Ideally, an exit strategy was established in the business plan from day one. If the business was not launched with an eventual exit in mind, too many entrepreneurs are just buying themselves a job. “Given the costs, stresses and risks involved in most businesses, that is a strange way to keep oneself employed,” says Paul Banister, Director of Tax for Grant Thornton Australia.
Owner Independent/ Buyer Ready
The shift to making the company both independent of the owner and buyer ready can take years and could involve many components.
Those factors include:
- Establishing the right systems, structures, processes to drive operations independent of owner involvement
- Getting the ‘right people on the bus’ and ‘in the right seats’
- Identifying and developing your successor team
- Building a corporate culture to take the business to ‘higher profits and beyond’
- Mastering financial matters to drive strong and predictable financial outcomes
- Building a strong distinct brand that has market value and positioning
- Minimizing risk and optimizing business value
Paul Banister says, “A business that operates successfully and profitably without relying on the day-to-day efforts of the owner is something worth paying for.” I agree.
But, buyers today are frustrated that they can’t find ‘good companies’ to buy that do not depend on the owner’s direct involvement. Qualified buyers are ready, hungry and searching. But if they are going to pay top dollar, they also expect the performance of a professionally run business, not a lifestyle business. Yet, most small and medium size businesses in the US are still being run largely as lifestyle businesses, not ready to cash out.
Exit Strategy - A Necessity
“It’s never too early or too late to plan your exit.”
It’s time to stop dancing around the fact that most entrepreneurs still do not have an exit strategy in mind.
A thoughtful, calculated, flexible exit strategy puts the business owner in a strong position to respond to the unexpected; whether that’s a fortuitous event such as a timely inbound offer for the business, or the more difficult unexpected event such as a disagreement, death, disability or divorce.
With an exit strategy laid out, business owners can take control of the selling process and eliminate superfluous problems, distractions or delays, which can reduce the price a business can fetch.
A well-developed exit strategy:
- Allows owners to reduce risks and maximize value in the business to ensure that, as the seller, they retain control and leverage in price negotiation and

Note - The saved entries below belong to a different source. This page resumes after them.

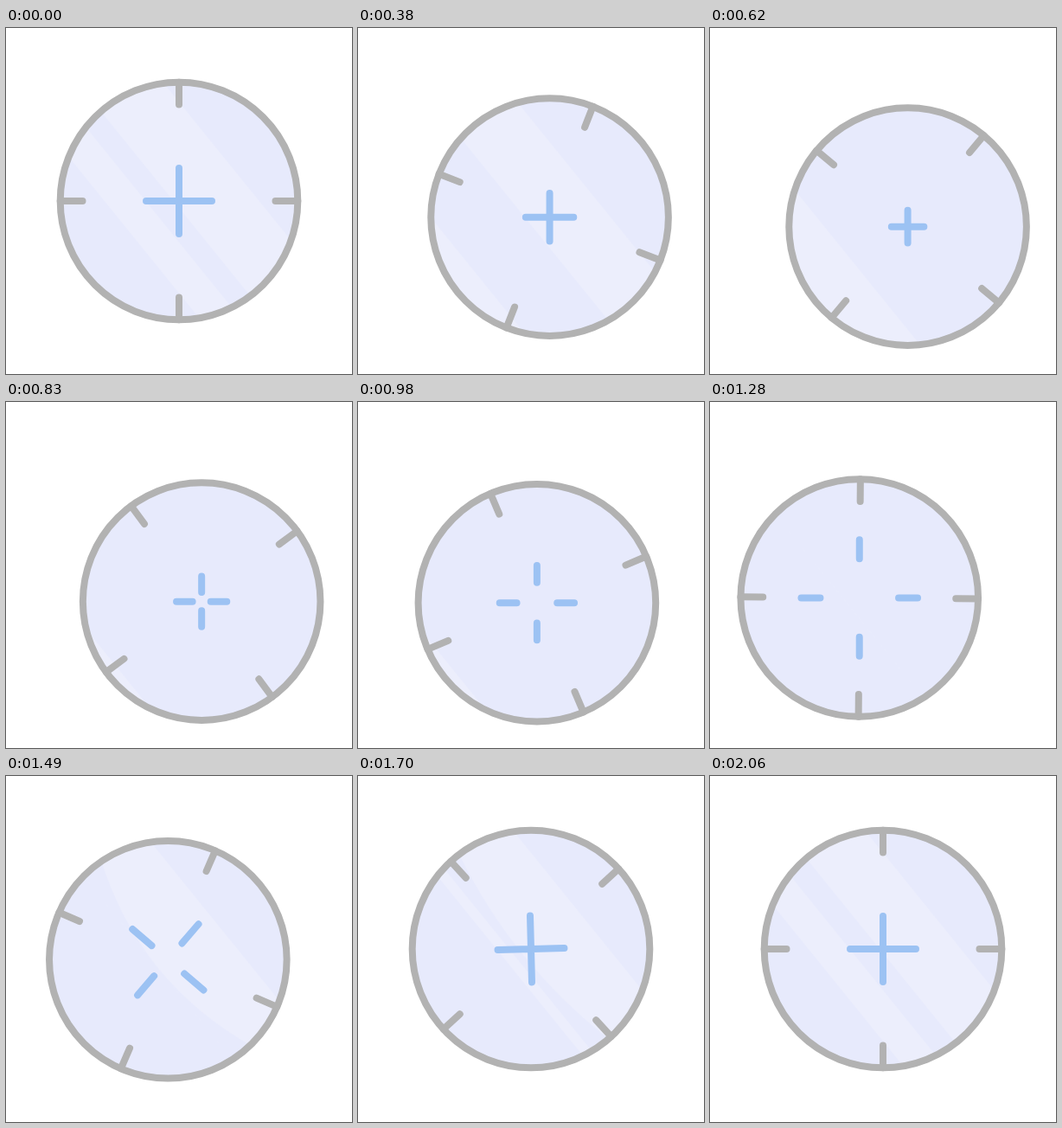
Animation, 400 px wide and 400 px high, one loop 2.15 s. Source, as an HTML page with a canvas:

```html
<!DOCTYPE html>
<html>
<head>
<meta charset="utf-8">
<style>
html, body { margin: 0; width: 100%; height: 100%; overflow: hidden; background: #fff; }
canvas { display: block; }
</style>
</head>
<body>
<canvas id="stage" width="400" height="400"></canvas>
<script>
const ctx = document.getElementById('stage').getContext('2d');
const LOOP = 2150, START = 200, END = 2060, STEP = 30;
// The lens moves out, swings left, then comes home
const TURN = 710, LEFT = 1270;
const GREY = '#b2b2b2', BLUE = '#9cc2f3', GLASS = '#e7eafc', SHINE = '#eceefc';

const rad = deg => deg * Math.PI / 180;
const span = (t, from, to) => Math.max(0, Math.min(1, (t - from) / (to - from)));
const easeOut = (u, power) => 1 - (1 - u) ** power;
const smooth = (t, from, to) => {
  const u = span(t, from, to);
  return u * u * (3 - 2 * u);
};

function lensCentre(t) {
  const out = span(t, START, TURN);
  const swing = smooth(t, 765, LEFT);
  const home = smooth(t, LEFT, 1690);
  return [
    200 + 28.7 * easeOut(out, 3.2) - 56 * swing + 27.3 * home,
    200 + 30.3 * easeOut(out, 2.2) - 3.8 * swing + 3.6 * Math.sin(Math.PI * swing) - 26.5 * home
  ];
}

// Parallel reflections, given by near edge, far edge and bend of the far edge
function reflections(t) {
  if (t < LEFT) {
    const wide = -72 + 196 * smooth(t, 290, 780) + 26 * span(t, 980, LEFT);
    const narrow = 30 + 120 * span(t, START, 480);
    return [[wide, wide + 77, 0], [narrow, narrow + 37, 0]];
  }
  const enter = smooth(t, LEFT, 1490);
  const part = smooth(t, 1490, END);
  const bend = 29 * Math.sin(Math.PI * span(t, LEFT, 1800));
  return [
    [-150 + 80 * enter, -150 + 165 * enter - 12 * part, bend],
    [15 + 15 * part, 15 + 52 * part, 0]
  ];
}

function drawBand([near, far, bend]) {
  ctx.beginPath();
  ctx.moveTo(-140, near);
  ctx.lineTo(140, near);
  ctx.lineTo(140, far - bend);
  ctx.quadraticCurveTo(0, far + bend, -140, far - bend);
  ctx.fill();
}

function spokes(inner, outer, turn, color) {
  ctx.strokeStyle = color;
  ctx.beginPath();
  for (let i = 0; i < 4; i++) {
    const a = rad(turn + 90 * i), c = Math.cos(a), s = Math.sin(a);
    ctx.moveTo(inner * c, inner * s);
    ctx.lineTo(outer * c, outer * s);
  }
  ctx.stroke();
}

function draw(t) {
  const shrink = easeOut(span(t, START, TURN), 1.6);
  const split = easeOut(span(t, TURN, LEFT), 1.1);
  const join = smooth(t, LEFT + 5, 1735);
  const spin = span(t, LEFT + 5, END) ** 1.04;

  ctx.clearRect(0, 0, 400, 400);
  ctx.save();
  ctx.translate(...lensCentre(t));
  ctx.lineWidth = 8;
  ctx.lineCap = 'round';

  const disc = new Path2D();
  disc.arc(0, 0, 137.3, 0, 2 * Math.PI);
  ctx.fillStyle = GLASS;
  ctx.fill(disc);

  ctx.save();
  ctx.clip(disc);
  ctx.rotate(rad(51));
  ctx.fillStyle = SHINE;
  reflections(t).forEach(drawBand);
  ctx.restore();

  spokes(45.3 * (split - join), 38 - 20.5 * shrink + 49.8 * split - 29.3 * join, 90 * join, BLUE);
  ctx.strokeStyle = GREY;
  ctx.stroke(disc);
  spokes(111.5, 137.3, 42.5 * shrink + 47.5 * split + 90 * spin, GREY);
  ctx.restore();
}

function frame() {
  const t = performance.now() % LOOP;
  const stepped = START + Math.floor((t - START) / STEP) * STEP;
  draw(Math.max(START, Math.min(END, stepped)));
  requestAnimationFrame(frame);
}
frame();
</script>
</body>
</html>
```
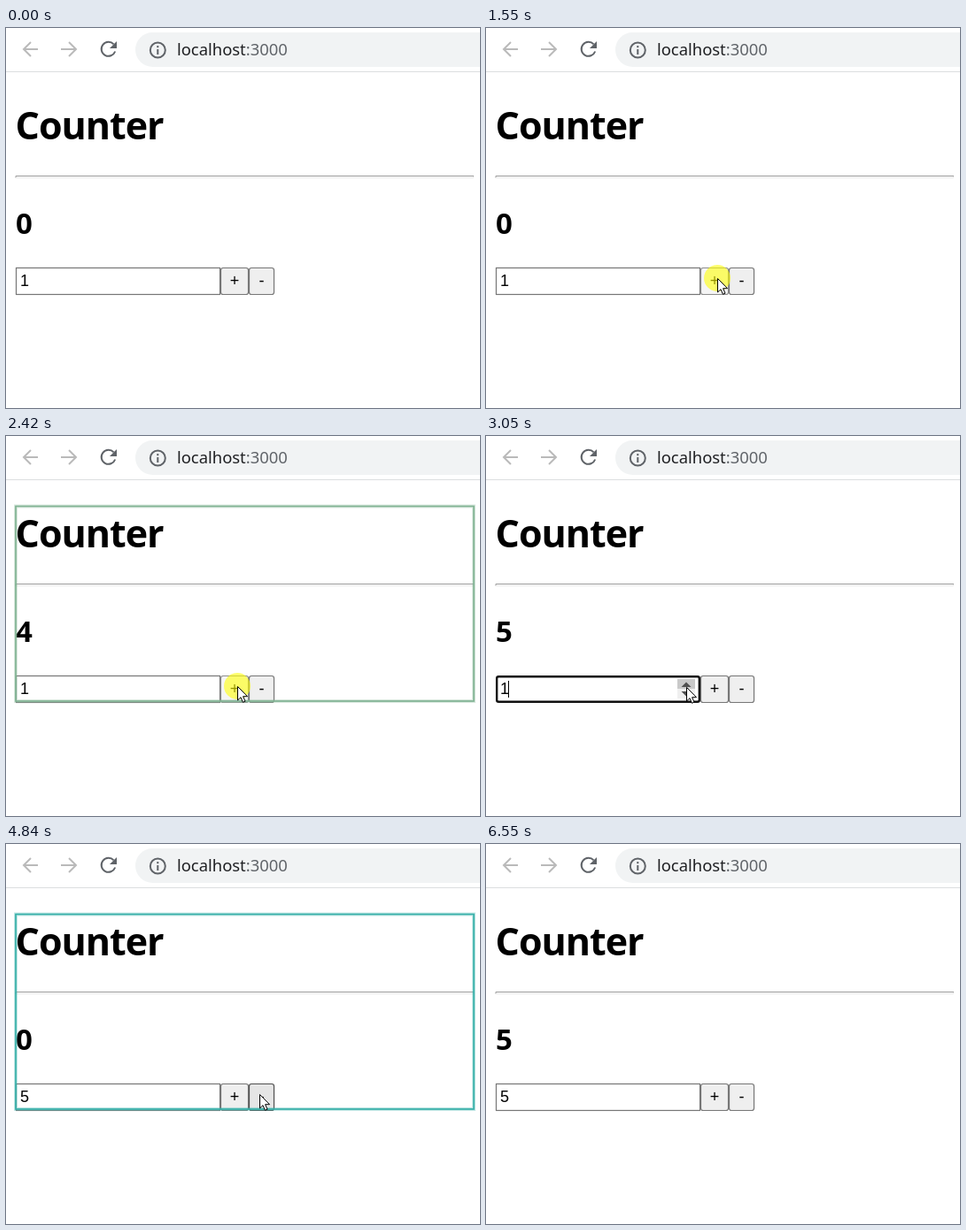
Write an HTML page that moves like this. It is 535 by 430 pixels and loops after 6.87 s.

```html
<!DOCTYPE html>
<html lang="en">
<head>
<meta charset="utf-8">
<title>Counter</title>
<style>
  html, body { margin: 0; width: 100%; height: 100%; overflow: hidden; background: #fff; }
  svg { display: block; width: 535px; height: 430px; }
  .sans { font-family: "Noto Sans", "Open Sans", sans-serif; }
  .bold { font-weight: 700; }
  .control { font: 18px "Liberation Sans", Arial, sans-serif; }
  .button rect { fill: #efefef; stroke: #767676; stroke-width: 1.2; }
  .button.hover rect { fill: #e5e5e5; stroke: #4f4f4f; }
  .button.active rect { fill: #f5f5f5; stroke: #8d8d8d; }
  .icon { fill: none; stroke: #5f6368; stroke-width: 2; }
  .off { stroke: #bababa; }
</style>
</head>
<body>
<svg viewBox="0 0 535 430">
  <!-- Browser toolbar -->
  <path class="icon off" d="M36 24H20M28 16L20 24L28 32"/>
  <path class="icon off" d="M62 24H79M71 16L79 24L71 32"/>
  <path class="icon" d="M121.6 18.4A8 8 0 1 0 123.2 26.5"/>
  <path d="M125 15V23H117Z" fill="#5f6368"/>
  <rect x="146" y="5" width="420" height="39" rx="19.5" fill="#f1f3f4"/>
  <circle class="icon" cx="171.3" cy="25" r="8.5"/>
  <path class="icon" d="M171.3 20V22.2M171.3 24V30"/>
  <text class="sans" x="193" y="31" font-size="18.4" fill="#202124">localhost<tspan fill="#5f6368">:3000</tspan></text>
  <path d="M0 49.5H535" stroke="#dcdee0"/>

  <!-- Page -->
  <text class="sans bold" x="10.5" y="126" font-size="43" letter-spacing="-1">Counter</text>
  <path d="M11 169.5V167.5H528" fill="none" stroke="#9a9a9a"/>
  <path d="M12 169.5H527.5V168" fill="none" stroke="#e8e8e8"/>
  <text class="sans bold" id="count" x="11" y="233" font-size="33"></text>

  <rect id="field" fill="#fff"/>
  <g id="spinner">
    <rect x="216" y="275" width="20" height="22" fill="#efefef"/>
    <rect id="spinUp" x="216" y="275" width="20" height="11" fill="#c9c9c9"/>
    <path d="M220.5 284L226 278.5L231.5 284ZM220.5 289L226 294.5L231.5 289Z" fill="#505050"/>
  </g>
  <text class="control" id="value" x="16" y="292"></text>
  <path id="caret" d="M25.5 277V296" stroke="#000"/>

  <g class="button" id="plus">
    <rect x="242.5" y="271.5" width="31" height="30" rx="2.5"/>
    <text class="control" x="258" y="292" text-anchor="middle">+</text>
  </g>
  <g class="button" id="minus">
    <rect x="274.5" y="271.5" width="28" height="30" rx="2.5"/>
    <text class="control" x="288.5" y="292" text-anchor="middle">-</text>
  </g>

  <g id="outline" fill="none">
    <rect x="11" y="79.5" width="517" height="220.5" stroke-width="4" opacity=".3"/>
    <rect x="11" y="79.5" width="517" height="220.5" stroke-width="1.7"/>
  </g>

  <g id="cursor">
    <circle id="press" r="15" fill="#ff0" opacity=".58"/>
    <path d="M.5 .5V16L4 12.7L6.4 18.3L9 17.2L6.6 11.7H11.5Z" fill="#fff" stroke="#000" stroke-linejoin="round"/>
  </g>
</svg>

<script>
const LOOP = 6870;
const HEAT = ['#37afa9', '#63b19e', '#80b393', '#97b488'];
const el = id => document.getElementById(id);
const at = (x, y) => ({ x, y });
const down = { down: true };
const count = (count, heat) => ({ count, heat, down: false });
const value = (value, heat) => ({ value, heat, down: true });
const up = { down: false };
const cool = { heat: 0 };

const initial = { count: 0, value: 1, heat: 0, x: -99, y: -99, down: false, focus: false };

// Each step changes part of the state from its time on.
const steps = [
  [70, at(319, 374)], [150, at(300, 350)], [220, at(277, 322)], [300, at(261, 302)],
  // Add twice, then subtract twice
  [450, at(260, 284)], [530, down], [610, count(1, 1)], [690, down], [760, count(2, 2)],
  [840, at(270, 286)], [920, at(286, 287)], [1000, { ...down, ...cool }],
  [1070, count(1, 1)], [1150, down], [1230, count(0, 2)],
  // Add up to five
  [1380, at(272, 285)], [1460, { ...at(261, 283), ...cool }], [1540, down], [1620, count(1, 1)],
  [1860, cool], [1940, down],
  [2020, count(2, 1)], [2100, down], [2170, count(3, 2)], [2250, down],
  [2330, count(4, 3)], [2410, down], [2510, count(5, 4)],
  // Raise the step to five
  [2580, at(252, 283)], [2660, at(236, 283)], [2740, { ...at(228, 284), ...cool }],
  [2820, { ...down, focus: true }], [2900, up], [3050, at(226, 284)],
  [3200, value(2, 1)], [3280, up], [3350, value(3, 2)], [3430, up],
  [3590, value(4, 3)], [3670, up], [3750, value(5, 4)],
  [3830, { ...up, ...at(240, 285) }], [3910, at(254, 286)],
  // Add once, then subtract five times
  [3990, { ...down, ...cool, focus: false }], [4070, count(10, 1)],
  [4220, at(262, 284)], [4300, at(275, 283)], [4370, { ...at(286, 283), ...cool }],
  [4530, down], [4610, count(5, 0)],
  [4840, count(0, 1)], [4920, down], [5000, count(-5, 2)], [5070, down],
  [5150, count(-10, 3)], [5230, count(-15, 4)],
  // Add back up to five and leave
  [5310, at(274, 283)], [5390, at(260, 283)], [5470, { ...down, ...cool }],
  [5550, count(-10, 1)], [5700, down], [5780, count(-5, 2)], [5860, down],
  [5930, count(0, 3)], [6090, down], [6240, count(5, 4)],
  [6320, at(275, 384)], [6400, at(-99, -99)], [6550, cool],
];

const show = (id, visible) => { el(id).style.display = visible ? '' : 'none'; };

function setAttributes(id, attributes) {
  for (const name in attributes) el(id).setAttribute(name, attributes[name]);
}

function drawButton(id, hover, pressed) {
  el(id).classList.toggle('hover', hover && !pressed);
  el(id).classList.toggle('active', hover && pressed);
}

function draw(time) {
  const state = { ...initial };
  for (const [start, change] of steps) if (start <= time) Object.assign(state, change);
  const { x, y, focus } = state;
  const over = (left, right) => y >= 271 && y < 302 && x >= left && x < right;

  el('count').textContent = state.count;
  el('value').textContent = state.value;

  const inset = focus ? 1.2 : 0.5;
  setAttributes('field', {
    x: 11 + inset, y: 271 + inset, width: 231 - 2 * inset, height: 31 - 2 * inset,
    rx: focus ? 2 : 0, stroke: focus ? '#101010' : '#767676', 'stroke-width': focus ? 2.4 : 1.2,
  });
  show('caret', focus);
  show('spinner', focus || over(11, 242));
  show('spinUp', over(216, 236) && y < 286);

  drawButton('plus', over(242, 274), state.down);
  drawButton('minus', over(274, 303), state.down);

  show('outline', state.heat > 0);
  if (state.heat) setAttributes('outline', { stroke: HEAT[state.heat - 1] });
  setAttributes('cursor', { transform: `translate(${x} ${y})` });
  show('press', state.down);
}

const startTime = performance.now();
function tick() {
  draw((performance.now() - startTime) % LOOP);
  requestAnimationFrame(tick);
}
tick();
</script>
</body>
</html>
```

- Helps set clear expectations for partners, colleagues, advisors and their family.
Like any strategic plan, the exit strategy is not a static document (one and done). The exit strategy should be reviewed often and adjusted according to the needs and goals of both the owner and the company.
If you insist on being an ostrich, with your head in the sand, your business will never be ready for you to cash out. An owner who prepares the business for new ownership must commit to ensuring all aspects of the business are appealing to potential buyers, which may be dramatically different from what is appealing and comfortable to them up to now.
Put yourself in the buyer’s shoes and take a look at your company from their perspective. Implement your own internal due diligence to identify any possible area they could flag, that could decrease the potential sale price you command at closing.
If you review your company’s position and value today and find it does not achieve your goal or align well with what your potential buyers seek, you may choose to slow down the rush to market, to better position your company to be buyer ready and buyer attractive on your terms.
Don’t rush to cash out if you are not ready. If you need help getting your business ready to achieve your optimum exit outcome, call me.